* [What the exercise asks] The records that follow should be returned exactly, pictures excluded.
§ §
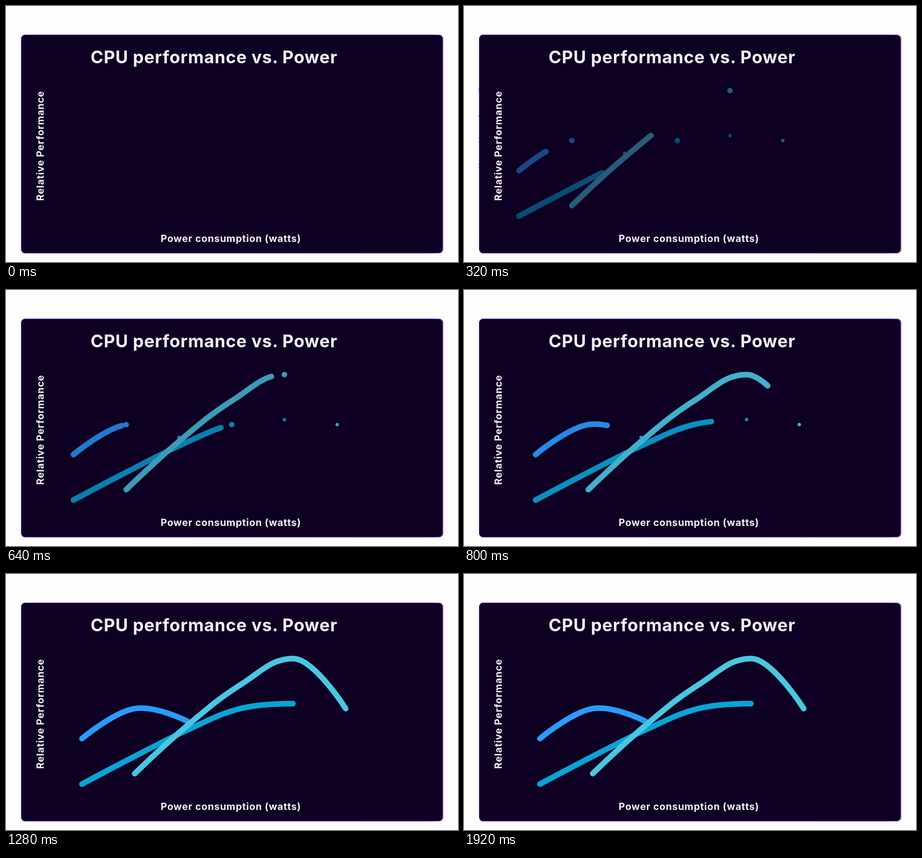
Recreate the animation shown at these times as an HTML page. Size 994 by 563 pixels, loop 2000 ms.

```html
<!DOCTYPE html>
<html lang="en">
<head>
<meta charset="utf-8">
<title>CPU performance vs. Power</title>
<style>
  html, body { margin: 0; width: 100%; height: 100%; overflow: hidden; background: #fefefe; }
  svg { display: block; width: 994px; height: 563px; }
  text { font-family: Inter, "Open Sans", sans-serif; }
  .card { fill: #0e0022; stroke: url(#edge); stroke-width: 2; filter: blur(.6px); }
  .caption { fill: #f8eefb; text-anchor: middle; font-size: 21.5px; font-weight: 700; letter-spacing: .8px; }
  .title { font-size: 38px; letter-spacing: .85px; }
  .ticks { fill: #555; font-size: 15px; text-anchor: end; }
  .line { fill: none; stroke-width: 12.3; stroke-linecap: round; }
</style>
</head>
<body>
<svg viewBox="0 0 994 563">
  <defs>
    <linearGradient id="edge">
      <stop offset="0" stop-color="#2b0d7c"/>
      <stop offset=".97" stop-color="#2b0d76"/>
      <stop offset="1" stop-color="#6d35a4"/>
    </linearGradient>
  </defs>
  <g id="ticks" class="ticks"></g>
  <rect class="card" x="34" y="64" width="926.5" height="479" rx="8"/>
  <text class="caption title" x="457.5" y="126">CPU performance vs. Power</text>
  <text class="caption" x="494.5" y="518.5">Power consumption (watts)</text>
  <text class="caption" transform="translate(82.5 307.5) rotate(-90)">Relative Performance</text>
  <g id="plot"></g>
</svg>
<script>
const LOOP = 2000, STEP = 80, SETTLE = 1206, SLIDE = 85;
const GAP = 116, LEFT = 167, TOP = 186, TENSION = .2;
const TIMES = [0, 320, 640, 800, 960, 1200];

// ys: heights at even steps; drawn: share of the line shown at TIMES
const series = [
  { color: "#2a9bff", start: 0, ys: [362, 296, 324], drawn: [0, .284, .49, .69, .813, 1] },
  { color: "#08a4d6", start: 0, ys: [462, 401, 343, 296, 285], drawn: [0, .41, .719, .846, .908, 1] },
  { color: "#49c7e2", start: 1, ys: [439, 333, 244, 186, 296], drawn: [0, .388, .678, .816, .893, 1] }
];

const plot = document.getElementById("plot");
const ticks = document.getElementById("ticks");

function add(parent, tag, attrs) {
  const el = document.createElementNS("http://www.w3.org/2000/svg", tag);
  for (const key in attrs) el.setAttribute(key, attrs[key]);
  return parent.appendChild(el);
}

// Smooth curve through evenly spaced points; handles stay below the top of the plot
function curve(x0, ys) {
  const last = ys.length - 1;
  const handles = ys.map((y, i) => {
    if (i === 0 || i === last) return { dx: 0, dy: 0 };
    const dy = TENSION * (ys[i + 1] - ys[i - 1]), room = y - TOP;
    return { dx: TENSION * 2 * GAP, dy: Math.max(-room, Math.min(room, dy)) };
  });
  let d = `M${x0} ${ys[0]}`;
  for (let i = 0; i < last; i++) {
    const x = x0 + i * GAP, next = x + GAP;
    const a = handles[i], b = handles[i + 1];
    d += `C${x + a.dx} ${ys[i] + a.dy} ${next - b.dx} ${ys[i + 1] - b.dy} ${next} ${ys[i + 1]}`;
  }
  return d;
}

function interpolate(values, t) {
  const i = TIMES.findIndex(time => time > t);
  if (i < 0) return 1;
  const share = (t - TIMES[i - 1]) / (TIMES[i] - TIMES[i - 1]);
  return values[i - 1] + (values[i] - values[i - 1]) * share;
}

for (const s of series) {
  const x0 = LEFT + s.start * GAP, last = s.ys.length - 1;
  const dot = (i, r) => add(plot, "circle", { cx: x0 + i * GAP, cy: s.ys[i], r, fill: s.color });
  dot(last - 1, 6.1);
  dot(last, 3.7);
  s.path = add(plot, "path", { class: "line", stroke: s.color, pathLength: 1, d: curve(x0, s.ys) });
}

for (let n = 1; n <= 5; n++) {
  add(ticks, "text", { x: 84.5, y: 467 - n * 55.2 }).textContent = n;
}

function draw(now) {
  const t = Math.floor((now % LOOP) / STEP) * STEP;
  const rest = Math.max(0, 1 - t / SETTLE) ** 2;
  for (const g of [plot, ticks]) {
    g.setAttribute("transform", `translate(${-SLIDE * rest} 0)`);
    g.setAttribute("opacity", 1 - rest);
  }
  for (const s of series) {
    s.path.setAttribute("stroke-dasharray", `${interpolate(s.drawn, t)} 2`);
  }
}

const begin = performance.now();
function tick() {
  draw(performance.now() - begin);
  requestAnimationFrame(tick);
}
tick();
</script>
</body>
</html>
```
§ §
* [Response to the exercise]
Recreate the animation shown at these times as an HTML page. Size 994 by 563 pixels, loop 2000 ms.

```html
<!DOCTYPE html>
<html lang="en">
<head>
<meta charset="utf-8">
<title>CPU performance vs. Power</title>
<style>
  html, body { margin: 0; width: 100%; height: 100%; overflow: hidden; background: #fefefe; }
  svg { display: block; width: 994px; height: 563px; }
  text { font-family: Inter, "Open Sans", sans-serif; }
  .card { fill: #0e0022; stroke: url(#edge); stroke-width: 2; filter: blur(.6px); }
  .caption { fill: #f8eefb; text-anchor: middle; font-size: 21.5px; font-weight: 700; letter-spacing: .8px; }
  .title { font-size: 38px; letter-spacing: .85px; }
  .ticks { fill: #555; font-size: 15px; text-anchor: end; }
  .line { fill: none; stroke-width: 12.3; stroke-linecap: round; }
</style>
</head>
<body>
<svg viewBox="0 0 994 563">
  <defs>
    <linearGradient id="edge">
      <stop offset="0" stop-color="#2b0d7c"/>
      <stop offset=".97" stop-color="#2b0d76"/>
      <stop offset="1" stop-color="#6d35a4"/>
    </linearGradient>
  </defs>
  <g id="ticks" class="ticks"></g>
  <rect class="card" x="34" y="64" width="926.5" height="479" rx="8"/>
  <text class="caption title" x="457.5" y="126">CPU performance vs. Power</text>
  <text class="caption" x="494.5" y="518.5">Power consumption (watts)</text>
  <text class="caption" transform="translate(82.5 307.5) rotate(-90)">Relative Performance</text>
  <g id="plot"></g>
</svg>
<script>
const LOOP = 2000, STEP = 80, SETTLE = 1206, SLIDE = 85;
const GAP = 116, LEFT = 167, TOP = 186, TENSION = .2;
const TIMES = [0, 320, 640, 800, 960, 1200];

// ys: heights at even steps; drawn: share of the line shown at TIMES
const series = [
  { color: "#2a9bff", start: 0, ys: [362, 296, 324], drawn: [0, .284, .49, .69, .813, 1] },
  { color: "#08a4d6", start: 0, ys: [462, 401, 343, 296, 285], drawn: [0, .41, .719, .846, .908, 1] },
  { color: "#49c7e2", start: 1, ys: [439, 333, 244, 186, 296], drawn: [0, .388, .678, .816, .893, 1] }
];

const plot = document.getElementById("plot");
const ticks = document.getElementById("ticks");

function add(parent, tag, attrs) {
  const el = document.createElementNS("http://www.w3.org/2000/svg", tag);
  for (const key in attrs) el.setAttribute(key, attrs[key]);
  return parent.appendChild(el);
}

// Smooth curve through evenly spaced points; handles stay below the top of the plot
function curve(x0, ys) {
  const last = ys.length - 1;
  const handles = ys.map((y, i) => {
    if (i === 0 || i === last) return { dx: 0, dy: 0 };
    const dy = TENSION * (ys[i + 1] - ys[i - 1]), room = y - TOP;
    return { dx: TENSION * 2 * GAP, dy: Math.max(-room, Math.min(room, dy)) };
  });
  let d = `M${x0} ${ys[0]}`;
  for (let i = 0; i < last; i++) {
    const x = x0 + i * GAP, next = x + GAP;
    const a = handles[i], b = handles[i + 1];
    d += `C${x + a.dx} ${ys[i] + a.dy} ${next - b.dx} ${ys[i + 1] - b.dy} ${next} ${ys[i + 1]}`;
  }
  return d;
}

function interpolate(values, t) {
  const i = TIMES.findIndex(time => time > t);
  if (i < 0) return 1;
  const share = (t - TIMES[i - 1]) / (TIMES[i] - TIMES[i - 1]);
  return values[i - 1] + (values[i] - values[i - 1]) * share;
}

for (const s of series) {
  const x0 = LEFT + s.start * GAP, last = s.ys.length - 1;
  const dot = (i, r) => add(plot, "circle", { cx: x0 + i * GAP, cy: s.ys[i], r, fill: s.color });
  dot(last - 1, 6.1);
  dot(last, 3.7);
  s.path = add(plot, "path", { class: "line", stroke: s.color, pathLength: 1, d: curve(x0, s.ys) });
}

for (let n = 1; n <= 5; n++) {
  add(ticks, "text", { x: 84.5, y: 467 - n * 55.2 }).textContent = n;
}

function draw(now) {
  const t = Math.floor((now % LOOP) / STEP) * STEP;
  const rest = Math.max(0, 1 - t / SETTLE) ** 2;
  for (const g of [plot, ticks]) {
    g.setAttribute("transform", `translate(${-SLIDE * rest} 0)`);
    g.setAttribute("opacity", 1 - rest);
  }
  for (const s of series) {
    s.path.setAttribute("stroke-dasharray", `${interpolate(s.drawn, t)} 2`);
  }
}

const begin = performance.now();
function tick() {
  draw(performance.now() - begin);
  requestAnimationFrame(tick);
}
tick();
</script>
</body>
</html>
```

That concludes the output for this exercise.